(Yes, as a matter of fact, someone did. It’s today’s challenge to any and all wordpress bloggers who, like me, type into the void.) The challenge is…drumroll please… to explain why we chose our blog’s name.
Fish and a Biscuit owes its name to a poem I choked out (see below) when a child of mine struggled through the deep waters of a “rogue-wave” life-challenge that swept into his life and knocked him headfirst onto the beach, rattled and breathless. It was not a life or death illness ordeal, and this brought perspective to the hard days, but it broke his heart for a time, and changed the trajectory of his life substantially as it closed the door on some of his childhood dreams.
Any parent knows the invisible but deeply visceral cord of empathy that wraps around your heart and mind the moment your child struggles for his or her first breath. As much as we would sometimes like to deaden the sensitive nerve fibers of this cord, we cannot. And really, even if we could, would we?

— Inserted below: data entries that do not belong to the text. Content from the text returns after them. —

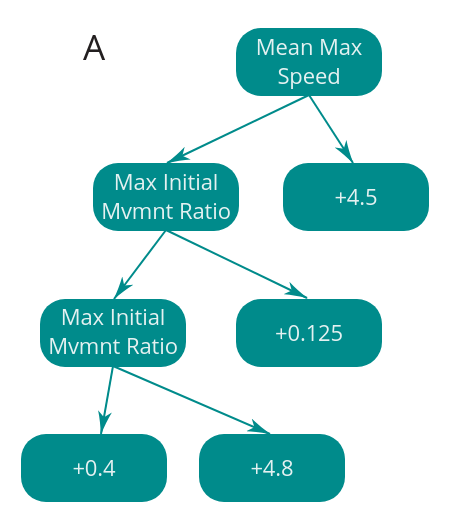
<!DOCTYPE html>
<html lang="en">
<head>
<meta charset="utf-8">
<title>Decision tree, panel A</title>
<style>
:root {
  --teal: #008b8b;
  --label: #e4f1f1;
  --ink: #231f20;
  --paper: #ffffff;
}
* { box-sizing: border-box; margin: 0; }
html, body { width: 457px; height: 531px; overflow: hidden; background: var(--paper); }
.tree {
  position: relative;
  width: 457px;
  height: 531px;
  font: 22px/29px "Open Sans", "Noto Sans", sans-serif;
}
.panel-letter {
  position: absolute;
  left: 83px;
  top: 27px;
  font-size: 35px;
  font-weight: 400;
  line-height: 40px;
  color: var(--ink);
}
.branches { position: absolute; left: 0; top: 0; }
.branches line { stroke: var(--teal); stroke-width: 2; marker-end: url(#arrowhead); }
.branches marker path { fill: var(--teal); }
.node {
  position: absolute;
  width: 146px;
  height: 68px;
  display: flex;
  align-items: center;
  justify-content: center;
  border-radius: 25px;
  background: var(--teal);
  color: var(--label);
  text-align: center;
  white-space: nowrap;
  letter-spacing: -0.1px;
}
.node p { position: relative; top: -1px; }
.root { left: 236px; top: 28px; }
.split-upper { left: 93px; top: 163px; }
.leaf-upper { left: 283px; top: 163px; }
.split-lower { left: 40px; top: 299px; }
.split-lower p { top: -2px; }
.leaf-middle { left: 236px; top: 299px; }
.leaf-left { left: 21px; top: 434px; }
.leaf-right { left: 199px; top: 434px; }
</style>
</head>
<body>
<main class="tree">
  <h1 class="panel-letter">A</h1>

  <div class="node root"><p>Mean Max<br>Speed</p></div>
  <div class="node split-upper"><p>Max Initial<br>Mvmnt Ratio</p></div>
  <div class="node leaf-upper"><p>+4.5</p></div>
  <div class="node split-lower"><p>Max Initial<br>Mvmnt Ratio</p></div>
  <div class="node leaf-middle"><p>+0.125</p></div>
  <div class="node leaf-left"><p>+0.4</p></div>
  <div class="node leaf-right"><p>+4.8</p></div>

  <svg class="branches" width="457" height="531" viewBox="0 0 457 531" aria-hidden="true">
    <defs>
      <marker id="arrowhead" markerUnits="userSpaceOnUse" markerWidth="24" markerHeight="14" refX="23" refY="7" orient="auto">
        <path d="M24 7Q10 4 0 0L6 7L0 14Q10 10 24 7Z"/>
      </marker>
    </defs>
    <line x1="309" y1="95" x2="167" y2="163"/>
    <line x1="309" y1="95" x2="353" y2="163"/>
    <line x1="166" y1="230" x2="114" y2="299"/>
    <line x1="166" y1="230" x2="307" y2="298"/>
    <line x1="113" y1="366" x2="101" y2="434"/>
    <line x1="113" y1="366" x2="270" y2="434"/>
  </svg>
</main>
</body>
</html>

Our children’s successes, struggles, little victories, and painful defeats touch us deeply. Sometimes we can find a way to help them, ease their way a bit, and we welcome these times. Other times, we are powerless. We weep as we find we can only walk alongside, listen, and apply little poultices of kindness to their wounds, but we cannot solve or deliver.
This feels like a very bad thing.
But is it?
My solutions are, by their very nature, limited and born of small perspective and finite resources. “Cut and run” and “Fall back!” are probably apt descriptions of my initial response to what I have come to call “The Hard”, even while I prefer to model a healthy sense of adventure.
But, after a good deal of doubt and wrestling (read that phrase again, it flies by too fast to really carry the sense of time involved), I have come to firmly believe that there is Another, who, while cloaked in much mystery, cares not “from a distance” but prefers up close and personal and wraps this aching, parental cord around His Father heart as well. This is good news to me.
Most days, I am willing to accept the caveat of mystery that shrouds Him and gladly accept His invitation to the brokenhearted and the weak. “The Hard” will always be with us, but these days I know where, and whom to take it to. Try to swallow some incredulity with me, and see if He will not provide.
Fish and a Biscuit
Feeling empty-handed and inadequate,
Longing to deliver healing and joy,
I sit down next to you as you face
A turbulent sea,
And try to figure how to cross.
I want a staff like Moses’
Authority from Yahweh himself,
To part the waters, make a path
Across the troubling deep.
I want a voice like Jesus’
He slept through a storm, but woke to say,
“Peace, Be Still.”
And the threatening storm obeyed.
I want a faith like Paul’s.
He prayed and chains fell off.
But many more nights
No rescue came, and yet he praised you still.
I want courage like Andrew
A hillside of hungry folk to feed- with what?
A small boy’s lunch?
Smirks be damned, he brought it to his Master
And the entire crowd was fed.
I see your need, I hear your pain,
And all I feel I have:
A handful of fish and a measly biscuit.
Inadequate, I cannot meet your need.
So, swallowing pride, I hand over our impossibilities
To the Merciful One
Who, it seems, loves to fill
An empty hand and an expectant heart.
Lord, turn our shortage to abundance.
Bring victory in this trial.
Make feast from fish and a biscuit.
kpeterson February 2013